Anyway, the point is I was really interested in this article. Bleeding calf syndrome is technically called bovine neonatal pancytopenia (BNP), but is probably still a frightening thing to see. It actually only emerged in 2007. The characteristic bleeding is caused by thrombocytopenia after the calf’s bone marrow becomes compromised. The lack of platelets causes the appearance of bleeding through the skin the name refers to. A group of doctors in Germany were able to determine the etiology of the condition (which has a calf mortality rate of 90%). Based on another study, they knew that the colostrum given to affected calves could also induce the symptoms in other unrelated calves, and after not finding evidence from pathogenic or genetic causes looked at an “immune mediated process” (Deutskens, 2011).
What they found was that there was a correlation between cows vaccinated for Bovine Viral Diarrhea Virus (BVDV) and calves suffering from BNP. After a lot of spectroscopy and protein identification, they found that the vaccine actually was the cause. What the issue was, is that the BVDV vaccine is made using kidney cells from cows, instead of another species (for example many human vaccines are cultured in pig cells). Here’s how that works: there is a specific protein “map” coating all nucleated cells that the immune system uses to identify which team they play for. Anything with a different protein coat is assumed to be foreign, and is attacked. This is the major reason why donated organs are rejected, because the donor has a slightly different “map” than you and your immune system assumes it’s trying to hurt you. With the vaccine grown in bovine cells, remnants or copies of this Major Histocompatability Complex (MHC, the “map”) are introduced to the mother, who has an immune response to them.
This is where it gets interesting, the antibodies the mother makes to attack this are called alloantibodies, and they don’t hurt the mother. They just become another antibody she reserves along with the ones that attacked the rest of the BVDV vaccine. None of her cells have that foreign “map”, so none of her cells need to worry about that extra antibody she created. However, the alloantibody gets stowed away in the colostrum along with all the others just before partuition, still ready to attack the MHC the vaccine was made with. If by coincidence the MHC of the calf is the same as the one in the vaccine cultures, then those alloantibodies given to the calf through the dam’s colostrum will attack cells within the calf, starting with blood cells and moving to the bone marrow. Making it technically not an auto-immune response, because it comes from a foreign immune system, but still a case of friendly fire. Those alloantibodies in the colostrum treat every calf cell featuring that MHC as if it’s an infection.

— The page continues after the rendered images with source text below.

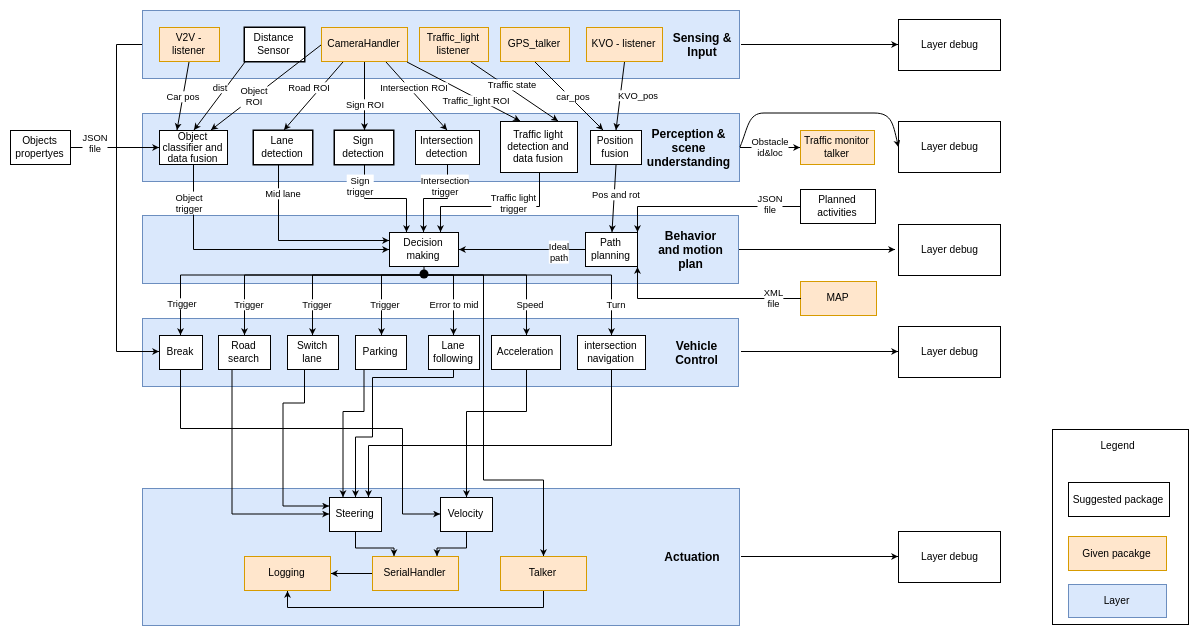
<!DOCTYPE html>
<html lang="en">
<head>
<meta charset="utf-8">
<title>Autonomous vehicle layer architecture</title>
<style>
:root {
  --ink: #000;
  --paper: #fff;
  --layer-fill: #dae8fc;
  --layer-line: #6c8ebf;
  --given-fill: #ffe6cc;
  --given-line: #d79b00;
}
* { box-sizing: border-box; margin: 0; }
body { width: 1200px; height: 636px; overflow: hidden; background: var(--paper); }
.diagram {
  position: relative; width: 1200px; height: 636px; overflow: hidden;
  color: var(--ink); font: 10.25px/12.3px "Liberation Sans", Arial, sans-serif; text-align: center;
}
.layer, .node, .legend {
  position: absolute; left: var(--x); top: var(--y); width: var(--w); height: var(--h);
}
.layer { left: 142px; width: 598px; background: var(--layer-fill); border: 1px solid var(--layer-line); }
.layer h2 {
  position: absolute; left: var(--title); top: 50%; transform: translate(-50%, -50%);
  font-size: 12px; line-height: 14.3px; white-space: nowrap;
}
.layer.narrow { width: 597px; }
.node, .key {
  display: flex; align-items: center; justify-content: center; padding-right: 2px;
  background: var(--paper); border: 1px solid var(--ink); white-space: nowrap;
}
.given { background: var(--given-fill); border-color: var(--given-line); }
.strong { box-shadow: 0 0 0 .5px var(--ink); }
.dense { line-height: 11.2px; }
.debug { left: 898px; width: 103px; height: 52px; padding: 0; }
.edges { position: absolute; left: 0; top: 0; }
.edges path { fill: none; stroke: var(--ink); stroke-width: 1; }
.edges .arrows path { marker-end: url(#arrow); }
.edges marker path { fill: var(--ink); stroke: none; }
.label {
  position: absolute; left: var(--x); top: var(--y); transform: translate(-50%, -50%);
  background: var(--paper); font-size: 9.4px; line-height: 11.4px; white-space: nowrap;
}
.legend { border: 1px solid var(--ink); padding: 10px 15px 0; }
.legend h3 { font: inherit; margin: 0 6px 30px 0; }
.key { width: 99px; height: 35px; }
.key.suggested { width: 102px; margin-bottom: 19px; }
.key.given { margin-bottom: 13px; }
.key.tier { height: 34px; background: var(--layer-fill); border-color: var(--layer-line); }
</style>
</head>
<body>
<main class="diagram">

  <section class="layer" style="--y:10px;--h:69px;--title:559px"><h2>Sensing &amp;<br>Input</h2></section>
  <section class="layer" style="--y:113px;--h:69px;--title:545.5px"><h2>Perception &amp;<br>scene<br>understanding</h2></section>
  <section class="layer narrow" style="--y:215px;--h:69px;--title:547.5px"><h2>Behavior<br>and motion<br>plan</h2></section>
  <section class="layer narrow" style="--y:318px;--h:69px;--title:553.5px"><h2>Vehicle<br>Control</h2></section>
  <section class="layer" style="--y:488px;--h:138px;--title:549px"><h2>Actuation</h2></section>

  <div class="node given" style="--x:159px;--y:27px;--w:61px;--h:35px">V2V -<br>listener</div>
  <div class="node strong" style="--x:244px;--y:27px;--w:61px;--h:35px">Distance<br>Sensor</div>
  <div class="node given" style="--x:321px;--y:27px;--w:87px;--h:35px">CameraHandler</div>
  <div class="node given" style="--x:419px;--y:27px;--w:70px;--h:35px">Traffic_light<br>listener</div>
  <div class="node given" style="--x:500px;--y:27px;--w:70px;--h:35px">GPS_talker</div>
  <div class="node given" style="--x:586px;--y:27px;--w:77px;--h:35px">KVO - listener</div>

  <div class="node" style="--x:10px;--y:130px;--w:61px;--h:35px">Objects<br>propertyes</div>
  <div class="node dense" style="--x:159px;--y:130px;--w:69px;--h:35px">Object<br>classifier and<br>data fusion</div>
  <div class="node strong" style="--x:253px;--y:130px;--w:60px;--h:35px">Lane<br>detection</div>
  <div class="node strong" style="--x:334px;--y:130px;--w:60px;--h:35px">Sign<br>detection</div>
  <div class="node" style="--x:415px;--y:130px;--w:65px;--h:35px">Intersection<br>detection</div>
  <div class="node" style="--x:500px;--y:121px;--w:78px;--h:52px">Traffic light<br>detection and<br>data fusion</div>
  <div class="node" style="--x:590px;--y:130px;--w:52px;--h:35px">Position<br>fusion</div>
  <div class="node given" style="--x:800px;--y:130px;--w:75px;--h:35px">Traffic monitor<br>talker</div>

  <div class="node" style="--x:389px;--y:232px;--w:70px;--h:35px">Decision<br>making</div>
  <div class="node" style="--x:585px;--y:232px;--w:53px;--h:35px">Path<br>planning</div>
  <div class="node" style="--x:800px;--y:189px;--w:76px;--h:35px">Planned<br>activities</div>
  <div class="node given" style="--x:800px;--y:281px;--w:77px;--h:35px">MAP</div>

  <div class="node" style="--x:159px;--y:335px;--w:44px;--h:35px">Break</div>
  <div class="node" style="--x:218px;--y:335px;--w:53px;--h:35px">Road<br>search</div>
  <div class="node" style="--x:287px;--y:335px;--w:52px;--h:35px">Switch<br>lane</div>
  <div class="node" style="--x:355px;--y:335px;--w:52px;--h:35px">Parking</div>
  <div class="node" style="--x:428px;--y:335px;--w:52px;--h:35px">Lane<br>following</div>
  <div class="node" style="--x:491px;--y:335px;--w:70px;--h:35px">Acceleration</div>
  <div class="node" style="--x:577px;--y:335px;--w:69px;--h:35px">intersection<br>navigation</div>

  <div class="node" style="--x:329px;--y:497px;--w:53px;--h:35px">Steering</div>
  <div class="node" style="--x:440px;--y:497px;--w:53px;--h:35px">Velocity</div>
  <div class="node given" style="--x:244px;--y:556px;--w:87px;--h:35px">Logging</div>
  <div class="node given" style="--x:372px;--y:556px;--w:87px;--h:35px">SerialHandler</div>
  <div class="node given" style="--x:500px;--y:556px;--w:87px;--h:35px">Talker</div>

  <div class="node debug" style="--y:19px">Layer debug</div>
  <div class="node debug" style="--y:121px">Layer debug</div>
  <div class="node debug" style="--y:224px">Layer debug</div>
  <div class="node debug" style="--y:326px">Layer debug</div>
  <div class="node debug" style="--y:531px">Layer debug</div>

  <svg class="edges" width="1200" height="636" viewBox="0 0 1200 636" aria-hidden="true">
    <defs>
      <marker id="arrow" markerUnits="userSpaceOnUse" markerWidth="8" markerHeight="8" refX="7" refY="3.5" orient="auto">
        <path d="M0 0L7 3.5L0 7L2 3.5Z"/>
      </marker>
    </defs>
    <g class="arrows">
      <g id="layer-debug-links">
        <path d="M741 44.5H898"/>
        <path d="M740 147C748 128 748 113 764 113H874C893 113 893 125 898.5 147"/>
        <path d="M739 249.5H895"/>
        <path d="M741 351.5H898"/>
        <path d="M741 556.5H898"/>
      </g>
      <g id="sensing-links">
        <path d="M142 44.5H116.5V351.5H159"/>
        <path d="M189 62L177 130"/>
        <path d="M245 62L194 130"/>
        <path d="M321 45L211 130"/>
        <path d="M343 62L284 130"/>
        <path d="M364.5 62V130"/>
        <path d="M386 62L447 130"/>
        <path d="M407 62L520 121"/>
        <path d="M471 62L558 121"/>
        <path d="M535 62L603 130"/>
        <path d="M624.5 62L616 130"/>
      </g>
      <g id="perception-links">
        <path d="M71 147.5H159"/>
        <path d="M740 147.5H800"/>
        <path d="M193.5 165V249.5H389"/>
        <path d="M278.5 165V240.5H389"/>
        <path d="M364.5 165V198.5H406.5V232"/>
        <path d="M447.5 165V198.5H423.5V232"/>
        <path d="M539.5 173V206.5H440.5V232"/>
        <path d="M616 165L612 232"/>
      </g>
      <g id="planning-links">
        <path d="M801 206.5H637.5V232"/>
        <path d="M801 298.5H637.5V267"/>
        <path d="M585 249.5H459"/>
        <path d="M424 275H180.5V335"/>
        <path d="M424 275H244.5V335"/>
        <path d="M424 275H312.5V335"/>
        <path d="M424 275H381.5V335"/>
        <path d="M424 275H453.5V335"/>
        <path d="M424 275H526.5V335"/>
        <path d="M424 275H611.5V335"/>
        <path d="M424 275H483.5V480H543.5V556"/>
      </g>
      <g id="control-links">
        <path d="M180.5 369V428.5H402.5V514H440"/>
        <path d="M232 369V514H329"/>
        <path d="M304.5 369V403H283V506H329"/>
        <path d="M364 369V411.5H343V497"/>
        <path d="M453.5 369V377.5H372.5V437H355.5V497"/>
        <path d="M611.5 369V445.5H368.5V497"/>
        <path d="M526.5 369V411.5H466.5V497"/>
      </g>
      <g id="actuation-links">
        <path d="M355.5 531V548H394V556"/>
        <path d="M466.5 531V548H437V556"/>
        <path d="M372 573.5H331"/>
        <path d="M543.5 591V607.5H287.5V591"/>
      </g>
    </g>
    <path d="M424 267V275"/>
    <circle cx="424" cy="274" r="4.5"/>
  </svg>

  <span class="label" style="--x:183px;--y:97px">Car pos</span>
  <span class="label" style="--x:220px;--y:88px">dist</span>
  <span class="label" style="--x:254px;--y:96px">Object<br>ROI</span>
  <span class="label" style="--x:309px;--y:88px">Road ROI</span>
  <span class="label" style="--x:365px;--y:105px">Sign ROI</span>
  <span class="label" style="--x:414px;--y:88px">Intersection ROI</span>
  <span class="label" style="--x:476px;--y:101px">Traffic_light ROI</span>
  <span class="label" style="--x:512px;--y:84.7px">Traffic state</span>
  <span class="label" style="--x:573px;--y:97px">car_pos</span>
  <span class="label" style="--x:638px;--y:96px">KVO_pos</span>
  <span class="label" style="--x:95px;--y:143px">JSON<br>file</span>
  <span class="label" style="--x:770px;--y:147px">Obstacle<br>id&amp;loc</span>

  <span class="label" style="--x:189px;--y:203px">Object<br>trigger</span>
  <span class="label" style="--x:283px;--y:194px">Mid lane</span>
  <span class="label" style="--x:360px;--y:186px">Sign<br>trigger</span>
  <span class="label" style="--x:445px;--y:186px">Intersection<br>trigger</span>
  <span class="label" style="--x:513.5px;--y:203px">Traffic light<br>trigger</span>
  <span class="label" style="--x:616px;--y:195px">Pos and rot</span>
  <span class="label" style="--x:770px;--y:204px">JSON<br>file</span>
  <span class="label" style="--x:559px;--y:252px">Ideal<br>path</span>
  <span class="label" style="--x:773.5px;--y:298px">XML<br>file</span>

  <span class="label" style="--x:182px;--y:304px">Trigger</span>
  <span class="label" style="--x:249px;--y:305px">Trigger</span>
  <span class="label" style="--x:317px;--y:305px">Trigger</span>
  <span class="label" style="--x:385px;--y:305px">Trigger</span>
  <span class="label" style="--x:454px;--y:305px">Error to mid</span>
  <span class="label" style="--x:530px;--y:305px">Speed</span>
  <span class="label" style="--x:616px;--y:305px">Turn</span>

  <aside class="legend" style="--x:1052px;--y:429px;--w:137px;--h:196px">
    <h3>Legend</h3>
    <div class="key suggested">Suggested package</div>
    <div class="key given">Given pacakge</div>
    <div class="key tier">Layer</div>
  </aside>
</main>
</body>
</html>
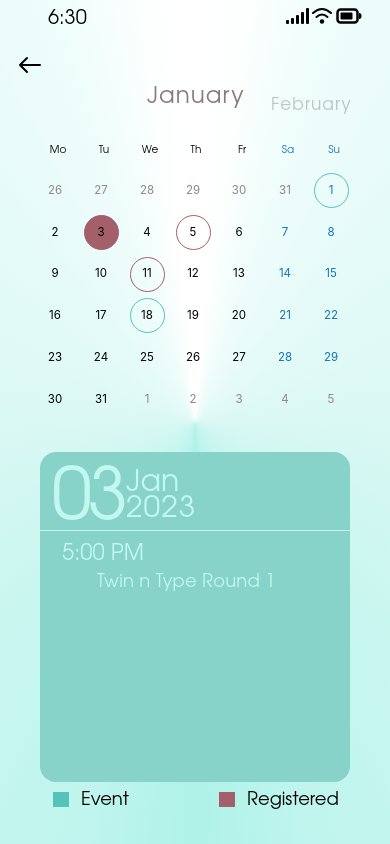
<!DOCTYPE html>
<html lang="en">
<head>
<meta charset="utf-8">
<title>Event calendar</title>
<style>
:root {
  --ink: #000;
  --muted: #8f8685;
  --month: #8a7b7a;
  --next-month: #bcc4c3;
  --weekend: #1474b4;
  --event: #53c4b9;
  --registered: #a3606a;
  --card: #87d2c9;
  --card-text: #c2f8f0;
  --display: "TeX Gyre Adventor", Questrial, sans-serif;
  --numeric: Inter, sans-serif;
}
* { box-sizing: border-box; margin: 0; padding: 0; }
html, body { width: 390px; height: 844px; overflow: hidden; }
body {
  display: flex;
  flex-direction: column;
  color: var(--ink);
  font-family: var(--display);
  background: conic-gradient(from 0deg at 195px 422px, #fff 0deg, #fdfffe 6deg, #effdfb 18deg, #e6fbf8 40deg, #daf8f4 90deg, #c9f6f0 140deg, #bff5ee 165deg, #aff2e8 180deg, #bff5ee 195deg, #c9f6f0 220deg, #daf8f4 270deg, #e6fbf8 320deg, #effdfb 342deg, #fdfffe 354deg, #fff 360deg);
}
/* A line whose text baseline sits exactly at its bottom edge */
.line { display: block; height: var(--base); line-height: 0; white-space: nowrap; font-weight: 400; }
.line::before { content: ""; display: inline-block; height: var(--base); }

.status { display: flex; justify-content: space-between; align-items: flex-start; height: 46px; padding: 0 28px 0 48px; }
.status .time { --base: 24px; font-size: 20px; }
.status svg { margin-top: 6px; }

.back { height: 30px; padding: 9px 0 0 18px; color: inherit; }
.back svg { display: block; }

.months { display: flex; height: 34px; padding-left: 147px; }
.months .current { --base: 27px; width: 124px; font-size: 23px; letter-spacing: 1px; color: var(--month); }
.months .next { --base: 34px; font-size: 17px; letter-spacing: 1px; color: var(--next-month); }

.weekdays, .days { display: grid; grid-template-columns: repeat(7, 46px); list-style: none; text-align: center; }
.weekdays { margin-left: 35px; }
.weekdays li { --base: 43px; font-size: 10.5px; }
.days { grid-template-rows: repeat(6, 41.7px); height: 250px; margin: 17px 0 0 32px; font: 11.5px/1 var(--numeric); }
.days li { display: grid; place-items: center; }
.days span { display: grid; place-items: center; width: 35px; height: 35px; border: 1px solid transparent; border-radius: 50%; }
.outside { color: var(--muted); }
.weekend { color: var(--weekend); }
.days .event span { border-color: var(--event); }
.days .registered span { border-color: var(--registered); }
.days .selected span { background: var(--registered); border-color: var(--registered); }

.agenda { width: 310px; height: 330px; margin: 32px 0 0 40px; border-radius: 16px; background: var(--card); color: var(--card-text); }
.date { display: flex; height: 78px; padding-left: 12px; }
.date .day { --base: 67px; width: 74px; font-size: 72px; letter-spacing: -4px; }
.date .month { --base: 39px; font-size: 30px; }
.date .year { --base: 26px; font-size: 30px; letter-spacing: 1px; }
.divider { width: 314px; border: 0; border-top: 1px solid var(--card-text); }
.agenda .hour { --base: 29px; padding-left: 22px; font-size: 22px; }
.agenda .title { --base: 27px; padding-left: 57px; font-size: 18px; letter-spacing: .2px; }

.legend { display: flex; padding-left: 53px; list-style: none; font-size: 18px; }
.legend li { display: flex; gap: 12px; width: 166px; }
.legend .line { --base: 23px; }
.swatch { width: 16px; height: 15px; margin-top: 10px; }
.swatch.is-event { background: var(--event); }
.swatch.is-registered { background: var(--registered); }
</style>
</head>
<body>
<header>
  <div class="status">
    <span class="line time">6:30</span>
    <svg width="76" height="20" viewBox="0 0 76 20" role="img" aria-label="Signal, Wi-Fi and battery">
      <g>
        <rect x="0" y="14" width="3" height="4" rx="1"/>
        <rect x="5" y="12" width="3" height="6" rx="1"/>
        <rect x="10" y="9" width="3" height="9" rx="1"/>
        <rect x="15" y="6" width="3" height="12" rx="1"/>
        <rect x="20" y="2" width="3" height="16" rx="1"/>
      </g>
      <g fill="none" stroke="#000" stroke-width="2" stroke-linecap="round">
        <path d="M27 7Q36 -1 45 7"/>
        <path d="M30.500 11Q36 6 41.500 11"/>
      </g>
      <circle cx="36" cy="15.500" r="2.200"/>
      <rect x="51.500" y="3.500" width="20" height="13" rx="3" fill="none" stroke="#000" stroke-width="2.500"/>
      <rect x="54.500" y="6.500" width="12" height="7" rx="1"/>
      <path d="M73 7q2.500 0 2.500 3t-2.500 3z"/>
    </svg>
  </div>
</header>
<main>
  <nav>
    <a class="back" href="#" aria-label="Back" style="display:block">
      <svg width="24" height="20" viewBox="0 0 24 20" fill="none" stroke="#000" stroke-width="2" stroke-linecap="round" stroke-linejoin="round"><path d="M22 10H2M9 3L2 10L9 17"/></svg>
    </a>
    <div class="months">
      <h1 class="line current">January</h1>
      <span class="line next">February</span>
    </div>
  </nav>
  <section aria-label="Calendar">
    <ul class="weekdays">
      <li class="line">Mo</li><li class="line">Tu</li><li class="line">We</li><li class="line">Th</li><li class="line">Fr</li><li class="line weekend">Sa</li><li class="line weekend">Su</li>
    </ul>
    <ol class="days">
      <li class="outside">26</li><li class="outside">27</li><li class="outside">28</li><li class="outside">29</li><li class="outside">30</li><li class="outside">31</li><li class="weekend event"><span>1</span></li>
      <li>2</li><li class="selected"><span>3</span></li><li>4</li><li class="registered"><span>5</span></li><li>6</li><li class="weekend">7</li><li class="weekend">8</li>
      <li>9</li><li>10</li><li class="registered"><span>11</span></li><li>12</li><li>13</li><li class="weekend">14</li><li class="weekend">15</li>
      <li>16</li><li>17</li><li class="event"><span>18</span></li><li>19</li><li>20</li><li class="weekend">21</li><li class="weekend">22</li>
      <li>23</li><li>24</li><li>25</li><li>26</li><li>27</li><li class="weekend">28</li><li class="weekend">29</li>
      <li>30</li><li>31</li><li class="outside">1</li><li class="outside">2</li><li class="outside">3</li><li class="outside">4</li><li class="outside">5</li>
    </ol>
  </section>
  <section class="agenda" aria-label="Selected day">
    <div class="date">
      <span class="line day">03</span>
      <div>
        <span class="line month">Jan</span>
        <span class="line year">2023</span>
      </div>
    </div>
    <hr class="divider">
    <p class="line hour">5:00 PM</p>
    <h2 class="line title">Twin n Type Round 1</h2>
  </section>
  <ul class="legend">
    <li><i class="swatch is-event"></i><span class="line">Event</span></li>
    <li><i class="swatch is-registered"></i><span class="line">Registered</span></li>
  </ul>
</main>
</body>
</html>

It should be noted that other vaccines for BVDV that are grown using non-bovine cultures do not cause these problems. This is because if the mother creates antibodies for the MHC of another species, there is no way that the calf can be affected by them. The authors of both the news article and the journal article mention that this serves as an example why same-species vaccine cultures and formation of alloantibodies should be avoided.
Check out the journal article for yourself, the introduction and discussion are well written and interesting. There’s also a similar alloantibody caused disease in humans called Neonatal Alloimmune Thrombocytopenia that’s interesting, the major difference being that the alloantibodies are introduced through the placenta instead of ingested through colostrum.
Deutskens F, Lamp B, Riedel CM, Wentz E, Lochnit G, Doll K, Thiel HJ, & Rumenapf T (2011). Vaccine-induced antibodies linked to Bovine Neonatal Pancytopenia (BNP) recognize cattle Major Histocompatibility Complex class I (MHC I). Veterinary research, 42 (1) PMID: 21878124